What You Need to Know About Eating Fish
With concerns about mercury levels in fish -- a usually healthful food, how much fish should pregnant women eat? What other options provide the same health benefits as fish? Follow these guidelines to stay healthy.
Government's Advice to Pregnant Women continued...
The EPA and FDA advise pregnant women, young women who may become pregnant, or women who are nursing:
Do not eat: Shark, swordfish, king mackerel, or tilefish because they contain high levels of mercury.
Eat up to 12 ounces a week: Fish and shellfish varieties that are lower in mercury. These include shrimp, canned light tuna, salmon, pollock, and catfish. (An average can of tuna is 6 ounces.)
Buy canned tuna carefully. Light tuna has less mercury than albacore ("white") tuna. However, up to 6 ounces (one average meal) of albacore tuna per week is safe.
Check local fish advisories: Locally caught fish should be checked with local health departments. If no advice is available, eat up to 6 ounces (one average meal) per week of fish you catch from local waters, but don't consume any other fish during that week.
Apply these guidelines to young children: They can eat these low-mercury fish and shellfish. However, feed children smaller portions.
Fish sticks: Frozen fish sticks and fast-food fish sandwiches are commonly made from fish that are low in mercury.
Tuna steaks generally contain higher levels of mercury than canned light tuna.
Undisputed Benefits of Omega-3 Fats
The omega-3 fats in many fish and seafood are known to lower risk of heart disease and benefit the brain. The American Heart Association advises at least two servings a week of fish like mackerel, lake trout, herring, sardines, albacore tuna, and salmon because of these healthy fats. However, the following people should take care to consume fish sources of omega-3 fats with lower mercury content: women who wish to become pregnant or are now pregnant; women who are nursing; and young children.
In a developing fetus, omega-3 fats promote brain, eye, and motor development, the EPA notes.
Pregnant Women and Big Fish Risks

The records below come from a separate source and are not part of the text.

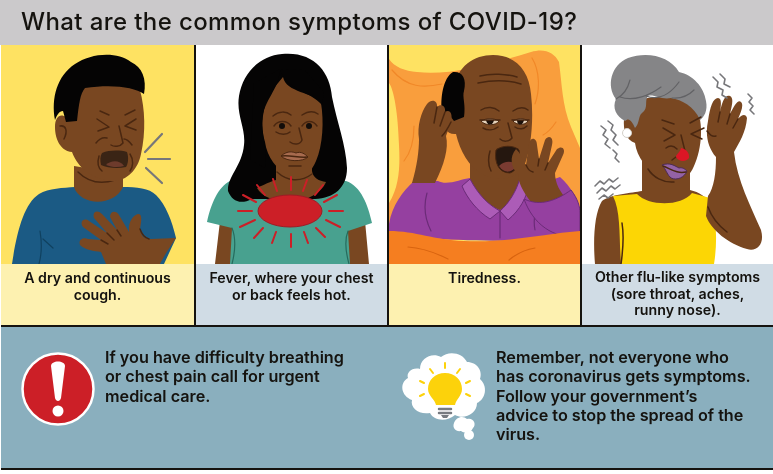
<!DOCTYPE html>
<html lang="en">
<head>
<meta charset="utf-8">
<title>Common symptoms of COVID-19</title>
<style>
:root {
  --ink: #15130f;
  --header: #cbc9cb;
  --yellow: #fee262;
  --cream: #fdf1b0;
  --mist: #d0dce5;
  --advice: #8aafbe;
  --skin: #794721;
  --skin-line: #4a2710;
  --skin-light: #a4683a;
  --red: #cc1f27;
  --hair: #050404;
  --purple: #9540a0;
}
* { box-sizing: border-box; margin: 0; padding: 0; }
html, body { width: 773px; height: 474px; overflow: hidden; background: #fff; }
body { font-family: Inter, "Open Sans", sans-serif; color: var(--ink); }
.poster { position: relative; width: 773px; height: 474px; overflow: hidden; }
.header { height: 45px; padding-left: 21px; background: var(--header); }
.header h1 { font-size: 24px; font-weight: 500; line-height: 43px; letter-spacing: .4px; white-space: nowrap; }
.symptoms { display: grid; grid-template-columns: 193px 191px 191px 191px; column-gap: 2px; width: 773px; height: 280px; padding-left: 1px; background: linear-gradient(90deg, #fff 1px, var(--ink) 1px); }
.symptom { display: flex; flex-direction: column; height: 280px; overflow: hidden; }
.symptom svg { display: block; flex: none; width: 100%; height: 219px; }
.symptom figcaption { flex: 1; padding-top: 5px; text-align: center; font-size: 14.2px; font-weight: 600; line-height: 17.4px; white-space: nowrap; }
.warm { background: var(--cream); }
.cool { background: var(--mist); }
.symptom:last-child figcaption { line-height: 16.7px; }
.advice { position: absolute; left: 1px; top: 325px; width: 772px; height: 145px; background: var(--advice); border-top: 2px solid var(--ink); border-bottom: 2px solid var(--ink); }
.advice p { position: absolute; top: 21px; font-size: 16.2px; font-weight: 600; line-height: 19.3px; white-space: nowrap; }
.advice .urgent { left: 104px; }
.advice .remember { left: 495px; }
.advice svg { position: absolute; left: 0; top: 0; }
.skin { fill: var(--skin); }
.hair { fill: var(--hair); }
.line { fill: none; stroke: var(--skin-line); stroke-width: 1.5; stroke-linecap: round; stroke-linejoin: round; }
.fold { fill: none; stroke-width: 1.2; stroke-linecap: round; }
.motion { fill: none; stroke: #77777a; stroke-width: 1.6; stroke-linecap: round; stroke-linejoin: round; }
</style>
</head>
<body>
<main class="poster">
  <header class="header"><h1>What are the common symptoms of COVID-19?</h1></header>

  <section class="symptoms">
    <figure class="symptom warm">
      <svg viewBox="1 45 193 219" role="img" aria-label="Man coughing with a hand on his chest">
        <rect x="1" y="45" width="193" height="219" fill="var(--yellow)"/>
        <path fill="#1b5a84" d="M12 264C17 231 24 204 39 194C49 188 63 188 75 187H122C137 187 149 188 156 195C166 205 172 221 176 238L164 264Z"/>
        <path class="skin" d="M74 166V187C80 206 114 207 123 187V174Z"/>
        <path class="line" d="M78 172C87 181 100 185 115 180"/>
        <path class="skin" d="M66 88C86 78 121 78 140 90C145 109 146 132 141 154C138 170 126 182 111 181C92 179 78 168 72 152C61 151 55 140 55 127C55 117 60 113 66 117Z"/>
        <path class="hair" d="M55 120C51 98 57 76 75 64C91 53 117 51 131 62C142 67 147 79 144 94C134 87 112 84 85 88C80 94 79 104 77 121L66 122L63 111C59 111 57 115 55 120Z"/>
        <path class="line" d="M60 126C66 125 68 131 64 139M97 119L109 127L98 131M136 119L125 126L136 130M100 111L109 115M125 115L135 110M119 126L123 143C120 147 114 147 111 145M96 143C99 139 103 137 107 138M132 145C129 141 126 139 124 139M99 156C97 163 98 168 102 171M130 154C134 160 133 167 130 171"/>
        <path fill="#3a2415" d="M102 153C109 150 120 150 127 152C129 158 128 164 126 167C118 169 107 168 101 165C100 160 100 156 102 153Z"/>
        <path fill="#6d3b2c" d="M106 165C111 160 120 160 124 166C118 168 111 167 106 165Z"/>
        <path class="motion" stroke="#8d8c83" style="stroke-width:2.2" d="M145 152L162 134M148 159H170M146 168L162 183"/>
        <path class="skin" d="M176 238C169 248 163 258 160 264H106L101 252C94 251 85 250 80 245C78 240 83 237 88 239L101 240L83 227C79 222 84 217 89 221L107 233L94 218C92 212 97 209 102 214L117 230L110 217C110 211 116 210 119 215L129 232C128 223 132 216 138 214C143 214 141 222 140 229C141 236 144 239 151 239Z"/>
        <path class="line" d="M101 240L108 244M107 233L114 240M117 230L121 236M140 229C142 235 145 238 149 239"/>
        <path class="fold" stroke="#10415f" d="M40 231C42 243 42 253 39 264M43 239L53 248"/>
      </svg>
      <figcaption>A dry and continuous<br>cough.</figcaption>
    </figure>

    <figure class="symptom cool">
      <svg viewBox="196 45 191 219" role="img" aria-label="Woman with a fever and a hot chest">
        <rect x="196" y="45" width="191" height="219" fill="#fff"/>
        <path class="skin" d="M220 221H235V264H215ZM348 221H365L369 264H348Z"/>
        <path fill="#48a18f" d="M207 222C211 204 218 187 230 181H346C361 186 368 205 372 223L348 231L350 264H230L232 228Z"/>
        <path class="hair" d="M282 54C313 51 330 71 332 97C337 122 346 145 347 168C347 188 334 198 315 199H252C240 205 232 201 228 191C227 177 242 166 244 145C246 128 236 115 239 96C243 72 260 56 282 54Z"/>
        <path class="skin" d="M276 165V180C267 183 261 186 257 188C267 207 315 207 326 182C319 181 313 178 312 171V160Z"/>
        <path class="line" d="M277 172C287 181 300 183 312 174"/>
        <path class="skin" d="M283 77C286 93 314 92 321 103C324 121 323 145 316 161C310 176 298 180 288 175C277 170 267 157 265 142C260 126 263 107 269 94Z"/>
        <path class="hair" d="M280 69C285 89 310 91 322 105L324 92L305 70ZM280 69C279 91 264 98 262 121C261 130 268 151 265 168L250 160L254 83Z"/>
        <g fill="#120d0a"><circle cx="282" cy="126" r="3"/><circle cx="309" cy="126" r="3"/></g>
        <path class="line" d="M274 126C278 120 287 120 291 126M302 126C306 120 313 120 317 126M273 116C279 111 286 111 291 115M302 115C308 111 314 111 318 114M299 128L302 140C300 145 294 145 290 142M276 132C280 135 287 135 290 132"/>
        <path fill="#a76b4e" stroke="#4a2710" d="M281 156C288 150 293 152 296 153C301 151 305 154 308 157C303 162 287 162 281 156Z"/>
        <path class="line" d="M282 156C290 155 299 158 307 157M289 166H301"/>
        <ellipse cx="290" cy="211" rx="32" ry="16" fill="var(--red)" stroke="#9f1b24"/>
        <path fill="none" stroke="var(--red)" stroke-width="2" stroke-linecap="round" d="M291 177V190M307 180L303 191M323 185L315 195M337 195L324 202M329 211H343M326 220L340 227M316 228L325 237M304 232L308 243M291 234V247M276 232L272 243M263 228L254 238M255 220L240 227M252 211H238M256 202L243 195M265 195L257 185M277 191L273 179"/>
        <path class="fold" stroke="#256b5d" d="M232 228C236 238 235 252 232 264M348 231C344 241 346 253 349 264"/>
      </svg>
      <figcaption>Fever, where your chest<br>or back feels hot.</figcaption>
    </figure>

    <figure class="symptom warm">
      <svg viewBox="389 45 191 219" role="img" aria-label="Tired man yawning in bed">
        <rect x="389" y="45" width="191" height="219" fill="var(--yellow)"/>
        <path fill="#f99e3d" d="M389 59C394 67 405 71 417 72C450 76 491 64 531 52C544 48 554 52 559 62C562 84 562 105 571 127L580 148V240H389V203C400 186 400 164 399 145C398 113 394 90 389 83Z"/>
        <path class="fold" stroke="#f18828" d="M392 70C407 88 424 88 442 84M404 161C412 151 414 140 414 126M532 58C540 71 540 90 535 104M556 122C552 128 547 133 543 135"/>
        <path fill="var(--purple)" d="M389 224C392 205 403 191 414 181L438 181C447 186 461 179 470 178H521L543 183L560 177C571 187 578 199 580 211V236C556 243 417 243 389 231Z"/>
        <path class="skin" d="M470 163V181C474 195 488 205 500 210C511 202 518 191 520 179V166Z"/>
        <path fill="#ac5cb7" stroke="#6b2b78" d="M470 179C479 196 489 205 500 211L490 219C477 211 467 198 462 186ZM520 178C516 192 509 203 500 211L508 220C520 210 527 197 529 184Z"/>
        <path class="fold" stroke="#6b2b78" d="M500 211V238M427 193C423 207 425 219 431 231M540 201C535 210 533 220 535 230"/>
        <path class="skin" d="M453 90C457 66 474 55 493 55C516 55 529 71 531 94C534 120 531 148 525 164C518 180 498 183 482 174C469 167 460 151 456 134C447 135 442 127 442 116Z"/>
        <path class="hair" d="M453 72C462 71 467 78 464 91C462 97 466 104 464 117L454 121L447 112L442 114C440 98 443 78 453 72Z"/>
        <path class="skin" d="M412 183C417 166 419 151 419 139C417 126 421 112 427 104C432 98 438 101 437 107C441 103 446 106 445 112C450 109 453 114 451 122L446 136C449 148 444 165 435 183Z"/>
        <path class="line" d="M437 107L434 123M445 112L440 126M451 122C448 128 446 132 442 136"/>
        <path fill="#e6d3bc" stroke="#4a2710" d="M481 121C486 118 494 118 499 121C496 126 485 126 481 121ZM513 121C518 118 524 118 528 121C525 126 516 125 513 121Z"/>
        <path fill="#1c110b" d="M486 120H494C493 126 487 126 486 120ZM517 120H524C523 126 517 126 517 120Z"/>
        <path class="line" d="M480 120H500M512 120H529M481 110C487 106 494 107 499 111M513 111C519 107 524 107 528 110M483 128C488 131 494 130 498 127M515 127C519 130 524 129 527 126M508 123L512 138C509 142 503 142 500 139M480 76C491 73 507 74 517 77M478 83C493 80 508 80 521 84M490 151C488 158 488 165 491 171"/>
        <path fill="#25170f" stroke="#4a2710" d="M496 150C502 145 514 145 519 150C521 160 518 170 510 173C499 173 494 163 496 150Z"/>
        <path fill="#7a3b31" d="M499 166C505 160 514 161 517 166C512 173 504 174 499 166Z"/>
        <path class="skin" d="M531 202C523 192 518 182 518 174C511 168 509 157 516 149C521 153 522 160 526 165L529 143C531 136 537 138 537 145L539 159L545 140C549 134 554 138 552 145L548 163L557 149C562 145 566 149 563 155L555 173C555 183 560 192 568 201C557 207 544 208 531 202Z"/>
        <path class="line" d="M526 165C528 169 529 171 533 172M539 159L538 166M548 163L545 170"/>
        <path fill="var(--purple)" stroke="#6b2b78" d="M524 199C541 207 557 200 571 190C578 199 580 207 580 213V237C553 239 533 224 524 199Z"/>
        <path fill="#f57e20" d="M389 231C416 231 434 240 464 241C508 243 542 234 580 231V264H389Z"/>
        <path class="fold" stroke="#d9640f" d="M408 247C424 248 436 253 448 259M535 248C524 250 516 254 509 260"/>
      </svg>
      <figcaption>Tiredness.</figcaption>
    </figure>

    <figure class="symptom cool">
      <svg viewBox="582 45 191 219" role="img" aria-label="Older woman with a sore head and runny nose">
        <rect x="582" y="45" width="191" height="219" fill="#fff"/>
        <path class="skin" d="M602 201C611 194 632 193 642 191V161H690V190C699 192 707 197 710 204V264H595C593 241 594 214 602 201Z"/>
        <path fill="#fcd605" d="M613 196L637 194C648 206 681 207 692 193L710 198C716 214 718 240 714 264H621C619 237 621 212 613 196Z"/>
        <path class="skin" d="M708 196C714 188 716 173 716 157C708 148 705 135 708 121C710 107 713 98 718 98C722 98 721 105 720 112C722 102 725 94 730 96C734 98 732 105 730 114C734 106 738 99 741 102C744 105 741 112 738 119C742 114 746 114 747 118C746 132 739 143 734 152C737 180 751 207 761 230C765 244 757 252 747 249C729 244 711 230 706 216Z"/>
        <path class="line" d="M720 112L718 122M730 114L727 124M738 119L733 128M716 136C712 137 710 135 707 131M708 207C712 218 719 226 727 232"/>
        <path class="skin" d="M632 103C650 94 682 95 696 108C704 122 702 149 694 166C688 181 675 183 662 177C646 170 637 157 635 143C626 140 623 130 624 119Z"/>
        <path fill="#858587" d="M625 121C616 116 612 108 616 99C606 86 611 65 628 58C647 51 670 56 679 72C693 75 704 87 706 101C708 111 704 117 700 120C694 106 682 100 671 98C661 100 654 94 648 96C644 101 649 108 642 113C638 116 640 123 635 128C632 121 629 117 625 121Z"/>
        <path class="fold" stroke="#626265" d="M620 97C634 102 650 95 661 87M646 96C660 101 671 93 679 82M672 98C682 99 689 95 694 90M616 99C624 95 628 88 630 80"/>
        <circle cx="627" cy="133" r="4.5" fill="#fff" stroke="#d4d0c9"/>
        <path class="line" d="M663 128L675 135L664 141M704 128L691 134L702 139M662 120L674 124M690 123L701 117M681 135L685 151M666 148C670 145 674 146 677 149M672 160L676 157M648 169C653 177 663 183 674 182"/>
        <path fill="#dc1625" d="M681 148C686 149 690 153 689 158C686 162 679 162 676 157C676 154 680 153 681 148Z"/>
        <path fill="#9462a5" stroke="#4d2c54" d="M662 165C670 162 675 166 679 168C682 167 685 169 687 171C685 177 677 181 671 178C667 175 666 169 662 165Z"/>
        <path class="line" d="M663 166C671 169 677 174 686 172M622 223C624 235 623 250 621 264"/>
        <path class="motion" d="M713 77L718 82L717 87L723 90L722 95L727 98M720 74L725 79L724 84L730 87M748 94L752 98L749 102L753 106L750 110L754 114M601 126L606 130L603 135L608 139L605 144L610 148M608 121L613 125L611 130L616 135L613 140L618 145M613 150L617 154L615 158L619 162M595 186L600 181L604 184L609 179L613 182L618 178M597 193L602 188L606 191L611 186L615 189L620 185M599 199L604 195L608 198L613 194"/>
      </svg>
      <figcaption>Other flu-like symptoms<br>(sore throat, aches,<br>runny nose).</figcaption>
    </figure>
  </section>

  <section class="advice">
    <svg width="772" height="141" viewBox="1 327 772 141" aria-hidden="true">
      <circle cx="58" cy="389" r="35.5" fill="var(--red)" stroke="#fff" stroke-width="2.5"/>
      <path fill="#fff" d="M51 366C51 360 65 360 65 366L61 398C60 402 56 402 55 398Z"/>
      <circle cx="58" cy="411" r="5.5" fill="#fff"/>
      <g fill="#fff">
        <path d="M420 369C420 358 432 352 441 357C449 350 463 353 467 362C477 362 483 371 480 379C488 386 486 399 477 403C477 414 464 420 455 415C447 422 434 421 430 413C419 415 410 408 412 400C401 396 399 383 408 378C406 373 412 367 420 369Z"/>
        <path d="M454 423C456 417 463 415 467 419C473 417 477 424 473 428C471 433 465 434 461 431C456 432 452 428 454 423Z"/>
        <circle cx="469" cy="435" r="5"/>
      </g>
      <path fill="#fcd20b" d="M445 373C455 373 462 380 462 389C462 396 456 399 455 405H436C435 399 428 396 428 389C428 380 435 373 445 373Z"/>
      <path fill="none" stroke="#777a80" stroke-width="2.5" stroke-linecap="round" d="M439 409H451M439 413H451"/>
      <path fill="#777a80" d="M441 415H449L447 418H443Z"/>
      <path fill="none" stroke="#fcd20b" stroke-width="2" stroke-linecap="round" d="M445 363V368M430 369L433 373M460 369L457 373M420 381L424 383M470 381L466 383M420 396L424 394M470 396L466 394"/>
    </svg>
    <p class="urgent">If you have difficulty breathing<br>or chest pain call for urgent<br>medical care.</p>
    <p class="remember">Remember, not everyone who<br>has coronavirus gets symptoms.<br>Follow your government’s<br>advice to stop the spread of the<br>virus.</p>
  </section>
</main>
</body>
</html>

The mercury in fish and seafood is indeed the big concern -- although there are other toxins like PCBs that have warranted some worry. Mercury exists naturally in the environment, but more is released into air, land, and water by trash burning, fossil fuel combustion in factories, mining, and the dumping of sewage sludge in croplands.